We haven't done much shopping on our travels this year. It's too expensive to ship things from places like South America and we don't have much extra room in our packs anyway. When John needed new sunglasses after Oktoberfest, we found a discount voucher at our hotel for a local optical store and headed off to select some new shades. As he made his purchase, the merchant asked if we wanted it to be "tax-free."
I'd heard of tax-free shopping before, but usually think about it along with the airport - aisles of duty free products that I only purchase if I need to spend leftover currency or a party is coming up soon at home. The difference between these airport duty-free shops and tax free shopping isn't much when talking about the taxes (such as Value-Added or Goods and Services) foreigners don't pay when taking advantage of the scheme. The difference in the range of goods travellers can buy tax-free, however, is enormous.
Foreign visitors travelling to 50 countries, including the United Kingdom, Australia, Japan, Singapore, Turkey, Argentina, Mexico, Thailand, Indonesia, Korea, Israel, Lebanon, Morocco, South Africa and most European countries can take advantage of their tax-exempt status as long as they export the goods within a certain timeframe. They are still liable for duty levied by their home countries, but as the limits for tax-free shopping are low in many places (€75.01 in Austria, for example) this should still allow for significant savings. This is one reason why so many people shop for designer handbags and expensive jewelery when on holiday overseas.
Once we started buying things tax free, we were hooked and bought a few other items we needed. It was so easy in Germany and Austria - we asked the sales staff for a tax-free form at check-out. We were never asked for our passports but these may be required by some merchants. When we depart the EU, we'll take the purchases and our receipts to the customs desk before we check in to get these forms stamped. Then we can send the forms back to the refund service providers and receive the tax back on our credit card.

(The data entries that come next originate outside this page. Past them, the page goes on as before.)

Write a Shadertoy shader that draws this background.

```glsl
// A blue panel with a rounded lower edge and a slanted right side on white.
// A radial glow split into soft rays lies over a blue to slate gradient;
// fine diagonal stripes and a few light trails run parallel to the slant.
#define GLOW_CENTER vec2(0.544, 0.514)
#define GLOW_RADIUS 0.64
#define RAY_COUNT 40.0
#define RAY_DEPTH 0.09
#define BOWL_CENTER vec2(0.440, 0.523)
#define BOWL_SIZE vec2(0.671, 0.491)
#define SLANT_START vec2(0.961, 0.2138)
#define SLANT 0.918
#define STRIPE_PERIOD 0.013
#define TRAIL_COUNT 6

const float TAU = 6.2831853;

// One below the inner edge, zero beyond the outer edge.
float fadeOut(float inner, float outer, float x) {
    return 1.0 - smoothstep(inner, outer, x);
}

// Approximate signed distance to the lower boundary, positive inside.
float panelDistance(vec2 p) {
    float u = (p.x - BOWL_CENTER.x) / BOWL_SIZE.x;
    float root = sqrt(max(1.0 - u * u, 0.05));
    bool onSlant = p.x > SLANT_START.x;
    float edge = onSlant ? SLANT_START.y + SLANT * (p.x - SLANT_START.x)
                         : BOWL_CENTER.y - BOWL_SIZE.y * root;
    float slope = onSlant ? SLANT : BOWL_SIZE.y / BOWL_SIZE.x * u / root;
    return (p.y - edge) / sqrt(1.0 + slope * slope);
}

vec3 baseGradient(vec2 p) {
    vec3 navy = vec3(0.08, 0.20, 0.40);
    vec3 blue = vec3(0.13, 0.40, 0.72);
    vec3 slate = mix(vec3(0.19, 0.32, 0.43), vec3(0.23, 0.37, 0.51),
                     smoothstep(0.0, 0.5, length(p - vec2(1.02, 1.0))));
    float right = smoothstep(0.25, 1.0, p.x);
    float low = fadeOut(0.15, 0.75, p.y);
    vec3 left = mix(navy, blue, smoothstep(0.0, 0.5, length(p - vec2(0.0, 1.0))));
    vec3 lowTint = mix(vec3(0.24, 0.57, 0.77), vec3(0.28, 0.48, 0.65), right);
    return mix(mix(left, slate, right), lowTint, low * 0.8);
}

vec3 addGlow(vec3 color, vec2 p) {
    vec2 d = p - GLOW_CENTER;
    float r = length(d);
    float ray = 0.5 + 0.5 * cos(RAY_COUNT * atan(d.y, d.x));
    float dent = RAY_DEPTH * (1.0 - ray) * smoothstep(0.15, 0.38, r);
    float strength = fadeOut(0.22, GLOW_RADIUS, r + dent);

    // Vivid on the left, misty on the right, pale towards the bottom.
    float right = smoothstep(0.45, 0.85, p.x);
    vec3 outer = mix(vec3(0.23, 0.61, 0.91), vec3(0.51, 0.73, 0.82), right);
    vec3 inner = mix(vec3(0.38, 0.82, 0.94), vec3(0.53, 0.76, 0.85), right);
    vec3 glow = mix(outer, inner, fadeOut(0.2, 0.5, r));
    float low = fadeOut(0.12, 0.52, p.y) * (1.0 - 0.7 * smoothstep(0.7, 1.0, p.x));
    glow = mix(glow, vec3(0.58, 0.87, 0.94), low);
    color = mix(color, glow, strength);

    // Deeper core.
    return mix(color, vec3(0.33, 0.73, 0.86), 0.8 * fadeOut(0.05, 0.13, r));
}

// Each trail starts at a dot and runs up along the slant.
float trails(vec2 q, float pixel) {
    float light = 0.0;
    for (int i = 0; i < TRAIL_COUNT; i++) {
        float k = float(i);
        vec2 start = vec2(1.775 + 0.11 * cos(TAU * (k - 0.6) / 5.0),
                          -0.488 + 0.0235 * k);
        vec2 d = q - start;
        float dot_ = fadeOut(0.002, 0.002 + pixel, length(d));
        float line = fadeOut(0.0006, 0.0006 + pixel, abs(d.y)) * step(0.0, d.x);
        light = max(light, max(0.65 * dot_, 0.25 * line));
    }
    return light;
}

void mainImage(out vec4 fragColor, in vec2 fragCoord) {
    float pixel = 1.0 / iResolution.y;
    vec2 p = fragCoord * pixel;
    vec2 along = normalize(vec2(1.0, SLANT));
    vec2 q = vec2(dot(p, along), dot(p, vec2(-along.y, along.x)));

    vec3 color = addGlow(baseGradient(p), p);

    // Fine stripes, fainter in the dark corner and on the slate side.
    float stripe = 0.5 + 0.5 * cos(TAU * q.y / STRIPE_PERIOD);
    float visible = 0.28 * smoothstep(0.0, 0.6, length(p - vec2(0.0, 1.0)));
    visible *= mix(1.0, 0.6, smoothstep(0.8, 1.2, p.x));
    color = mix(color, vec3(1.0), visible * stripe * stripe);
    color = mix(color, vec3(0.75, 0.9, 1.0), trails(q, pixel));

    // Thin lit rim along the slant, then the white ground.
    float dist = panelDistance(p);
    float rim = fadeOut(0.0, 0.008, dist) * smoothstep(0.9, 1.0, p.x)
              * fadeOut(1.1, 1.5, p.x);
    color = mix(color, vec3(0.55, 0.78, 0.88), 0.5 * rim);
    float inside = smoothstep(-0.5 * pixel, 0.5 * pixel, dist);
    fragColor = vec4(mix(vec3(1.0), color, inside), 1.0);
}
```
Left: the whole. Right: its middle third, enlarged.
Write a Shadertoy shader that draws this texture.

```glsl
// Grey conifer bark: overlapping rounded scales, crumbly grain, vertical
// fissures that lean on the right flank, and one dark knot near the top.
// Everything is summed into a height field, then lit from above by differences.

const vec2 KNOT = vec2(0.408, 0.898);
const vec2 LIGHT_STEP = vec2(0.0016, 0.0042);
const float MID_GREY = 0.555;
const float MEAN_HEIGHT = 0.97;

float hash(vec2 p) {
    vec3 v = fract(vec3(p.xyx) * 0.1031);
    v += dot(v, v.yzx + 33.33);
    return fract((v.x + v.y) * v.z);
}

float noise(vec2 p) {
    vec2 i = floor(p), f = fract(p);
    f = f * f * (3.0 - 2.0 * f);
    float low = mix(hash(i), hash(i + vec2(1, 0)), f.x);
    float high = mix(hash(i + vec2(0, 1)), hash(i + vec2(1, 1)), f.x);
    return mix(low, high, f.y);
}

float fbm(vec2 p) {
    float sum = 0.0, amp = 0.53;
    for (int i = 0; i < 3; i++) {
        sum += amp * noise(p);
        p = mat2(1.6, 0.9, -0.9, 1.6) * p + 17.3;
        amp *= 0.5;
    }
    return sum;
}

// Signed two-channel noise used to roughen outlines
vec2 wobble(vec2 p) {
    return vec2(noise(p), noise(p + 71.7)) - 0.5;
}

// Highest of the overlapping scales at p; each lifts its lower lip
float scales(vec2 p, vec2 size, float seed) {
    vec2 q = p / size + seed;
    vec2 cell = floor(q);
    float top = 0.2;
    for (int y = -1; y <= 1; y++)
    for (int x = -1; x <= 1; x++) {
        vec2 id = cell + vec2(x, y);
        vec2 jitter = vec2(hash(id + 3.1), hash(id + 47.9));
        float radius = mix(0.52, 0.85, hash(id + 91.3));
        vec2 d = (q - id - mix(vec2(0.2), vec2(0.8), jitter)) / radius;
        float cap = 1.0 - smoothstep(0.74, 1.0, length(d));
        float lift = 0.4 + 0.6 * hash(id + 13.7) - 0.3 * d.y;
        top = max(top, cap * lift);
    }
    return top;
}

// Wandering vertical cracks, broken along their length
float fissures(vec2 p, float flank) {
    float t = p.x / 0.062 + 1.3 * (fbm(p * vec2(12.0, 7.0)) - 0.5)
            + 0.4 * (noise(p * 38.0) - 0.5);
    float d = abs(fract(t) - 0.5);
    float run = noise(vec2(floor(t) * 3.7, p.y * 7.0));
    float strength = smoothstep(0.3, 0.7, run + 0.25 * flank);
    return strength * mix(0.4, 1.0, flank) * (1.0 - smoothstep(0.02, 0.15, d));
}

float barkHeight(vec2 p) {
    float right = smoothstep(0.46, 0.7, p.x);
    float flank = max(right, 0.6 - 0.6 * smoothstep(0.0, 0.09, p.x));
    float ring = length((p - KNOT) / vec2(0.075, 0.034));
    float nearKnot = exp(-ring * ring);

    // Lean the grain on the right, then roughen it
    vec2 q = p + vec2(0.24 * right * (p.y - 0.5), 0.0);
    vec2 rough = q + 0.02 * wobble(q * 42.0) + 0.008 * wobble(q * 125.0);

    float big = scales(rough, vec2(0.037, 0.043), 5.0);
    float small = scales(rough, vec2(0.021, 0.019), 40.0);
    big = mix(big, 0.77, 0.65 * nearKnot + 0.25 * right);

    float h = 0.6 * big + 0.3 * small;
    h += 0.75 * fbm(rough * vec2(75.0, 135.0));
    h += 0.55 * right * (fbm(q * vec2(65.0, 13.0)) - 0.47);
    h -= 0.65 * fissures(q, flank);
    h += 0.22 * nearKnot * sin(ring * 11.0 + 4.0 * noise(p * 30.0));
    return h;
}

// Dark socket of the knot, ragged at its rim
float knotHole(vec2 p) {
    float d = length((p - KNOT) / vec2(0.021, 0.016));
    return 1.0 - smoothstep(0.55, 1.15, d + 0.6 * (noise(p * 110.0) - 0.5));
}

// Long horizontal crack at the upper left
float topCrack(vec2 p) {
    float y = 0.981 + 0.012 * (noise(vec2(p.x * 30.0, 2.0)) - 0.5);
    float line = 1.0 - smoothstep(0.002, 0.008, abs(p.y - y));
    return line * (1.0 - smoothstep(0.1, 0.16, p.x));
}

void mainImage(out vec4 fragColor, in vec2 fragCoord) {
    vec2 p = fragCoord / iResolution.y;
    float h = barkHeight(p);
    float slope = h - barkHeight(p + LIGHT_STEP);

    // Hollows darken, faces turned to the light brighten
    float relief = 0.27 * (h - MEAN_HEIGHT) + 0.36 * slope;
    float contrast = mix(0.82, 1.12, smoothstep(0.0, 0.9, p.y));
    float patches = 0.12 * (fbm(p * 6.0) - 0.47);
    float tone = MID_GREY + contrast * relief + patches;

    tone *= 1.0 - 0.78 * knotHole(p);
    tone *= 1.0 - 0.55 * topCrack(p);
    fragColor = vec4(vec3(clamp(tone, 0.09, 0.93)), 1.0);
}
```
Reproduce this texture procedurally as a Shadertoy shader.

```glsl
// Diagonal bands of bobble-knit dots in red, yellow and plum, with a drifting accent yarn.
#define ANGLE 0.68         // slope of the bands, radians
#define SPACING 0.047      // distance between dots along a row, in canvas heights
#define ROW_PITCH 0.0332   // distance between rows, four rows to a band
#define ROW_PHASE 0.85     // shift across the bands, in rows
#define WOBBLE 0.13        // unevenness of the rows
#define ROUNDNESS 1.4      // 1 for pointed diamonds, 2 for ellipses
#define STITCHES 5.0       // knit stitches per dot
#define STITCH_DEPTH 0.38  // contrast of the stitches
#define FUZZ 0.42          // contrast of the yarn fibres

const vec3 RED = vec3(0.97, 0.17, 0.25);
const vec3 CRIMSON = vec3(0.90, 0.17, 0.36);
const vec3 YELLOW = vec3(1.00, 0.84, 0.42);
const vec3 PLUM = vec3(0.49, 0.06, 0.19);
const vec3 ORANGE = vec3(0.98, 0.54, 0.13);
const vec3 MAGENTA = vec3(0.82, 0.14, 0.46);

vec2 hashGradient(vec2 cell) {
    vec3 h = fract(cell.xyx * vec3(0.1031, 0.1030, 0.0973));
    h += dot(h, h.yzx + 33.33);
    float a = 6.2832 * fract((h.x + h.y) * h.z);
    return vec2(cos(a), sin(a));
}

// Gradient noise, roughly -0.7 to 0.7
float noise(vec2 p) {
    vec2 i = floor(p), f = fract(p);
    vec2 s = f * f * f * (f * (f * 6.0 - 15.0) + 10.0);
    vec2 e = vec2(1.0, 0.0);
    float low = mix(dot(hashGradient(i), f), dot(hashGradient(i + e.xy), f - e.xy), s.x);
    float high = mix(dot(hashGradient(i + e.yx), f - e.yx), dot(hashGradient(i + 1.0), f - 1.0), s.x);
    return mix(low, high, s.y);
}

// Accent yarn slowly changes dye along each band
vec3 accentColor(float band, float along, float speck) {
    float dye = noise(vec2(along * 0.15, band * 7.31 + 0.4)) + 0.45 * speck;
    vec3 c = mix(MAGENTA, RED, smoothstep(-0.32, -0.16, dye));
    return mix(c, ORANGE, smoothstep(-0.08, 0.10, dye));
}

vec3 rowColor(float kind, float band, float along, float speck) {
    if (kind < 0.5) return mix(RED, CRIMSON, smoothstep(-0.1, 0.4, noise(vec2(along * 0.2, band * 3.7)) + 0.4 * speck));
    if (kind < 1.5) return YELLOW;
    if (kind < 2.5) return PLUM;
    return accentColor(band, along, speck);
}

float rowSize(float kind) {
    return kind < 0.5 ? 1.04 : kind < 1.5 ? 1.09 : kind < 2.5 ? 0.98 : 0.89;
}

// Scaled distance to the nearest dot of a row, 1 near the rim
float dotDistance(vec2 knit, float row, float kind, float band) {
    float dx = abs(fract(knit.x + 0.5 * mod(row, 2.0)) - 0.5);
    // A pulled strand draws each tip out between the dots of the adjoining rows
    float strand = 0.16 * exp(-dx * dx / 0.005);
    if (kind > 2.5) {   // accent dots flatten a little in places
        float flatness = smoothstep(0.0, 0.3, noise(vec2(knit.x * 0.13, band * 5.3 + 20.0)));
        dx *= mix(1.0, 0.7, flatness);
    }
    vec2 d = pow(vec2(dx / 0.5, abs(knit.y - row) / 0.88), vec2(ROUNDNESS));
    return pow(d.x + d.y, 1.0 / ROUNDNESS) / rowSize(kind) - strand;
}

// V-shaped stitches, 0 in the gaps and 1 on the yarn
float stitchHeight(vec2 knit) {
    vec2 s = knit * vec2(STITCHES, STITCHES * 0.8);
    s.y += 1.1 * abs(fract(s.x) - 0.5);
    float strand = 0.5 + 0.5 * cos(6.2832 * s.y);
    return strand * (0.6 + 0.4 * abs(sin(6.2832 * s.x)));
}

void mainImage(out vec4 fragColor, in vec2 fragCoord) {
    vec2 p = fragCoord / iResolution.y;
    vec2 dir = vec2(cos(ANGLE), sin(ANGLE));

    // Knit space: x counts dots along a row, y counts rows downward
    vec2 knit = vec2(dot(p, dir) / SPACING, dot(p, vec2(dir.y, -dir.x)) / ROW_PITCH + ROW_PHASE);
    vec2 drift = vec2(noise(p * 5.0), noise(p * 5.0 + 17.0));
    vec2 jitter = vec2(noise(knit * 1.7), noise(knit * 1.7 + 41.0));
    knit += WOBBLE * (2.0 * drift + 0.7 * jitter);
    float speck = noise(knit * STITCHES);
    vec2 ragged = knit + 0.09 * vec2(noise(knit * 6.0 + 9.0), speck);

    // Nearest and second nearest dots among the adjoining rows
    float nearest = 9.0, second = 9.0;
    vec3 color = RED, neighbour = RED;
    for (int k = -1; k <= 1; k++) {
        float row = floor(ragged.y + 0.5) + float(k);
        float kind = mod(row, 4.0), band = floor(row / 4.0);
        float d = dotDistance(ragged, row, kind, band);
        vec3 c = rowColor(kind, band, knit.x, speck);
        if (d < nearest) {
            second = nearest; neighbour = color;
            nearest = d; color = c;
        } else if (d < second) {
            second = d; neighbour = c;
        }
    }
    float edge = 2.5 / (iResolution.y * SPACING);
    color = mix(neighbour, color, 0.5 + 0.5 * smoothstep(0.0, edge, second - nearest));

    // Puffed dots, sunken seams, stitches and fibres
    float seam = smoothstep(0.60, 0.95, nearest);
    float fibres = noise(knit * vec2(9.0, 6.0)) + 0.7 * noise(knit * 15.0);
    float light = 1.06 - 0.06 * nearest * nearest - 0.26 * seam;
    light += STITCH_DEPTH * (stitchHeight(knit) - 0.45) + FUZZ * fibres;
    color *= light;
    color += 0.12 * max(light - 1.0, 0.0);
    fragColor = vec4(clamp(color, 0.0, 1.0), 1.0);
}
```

I have heard that it's important to leave enough time at the airport when flying onwards in case of a long queue at the customs counter so this may not be worth it if your refund amount will be small. It's such a simple way to save money - makes me think that a good cheap last minute holiday would be to just to go shopping. Check out the rules for each country you visit and remember to claim your tax back.
What are your favourite items to buy overseas?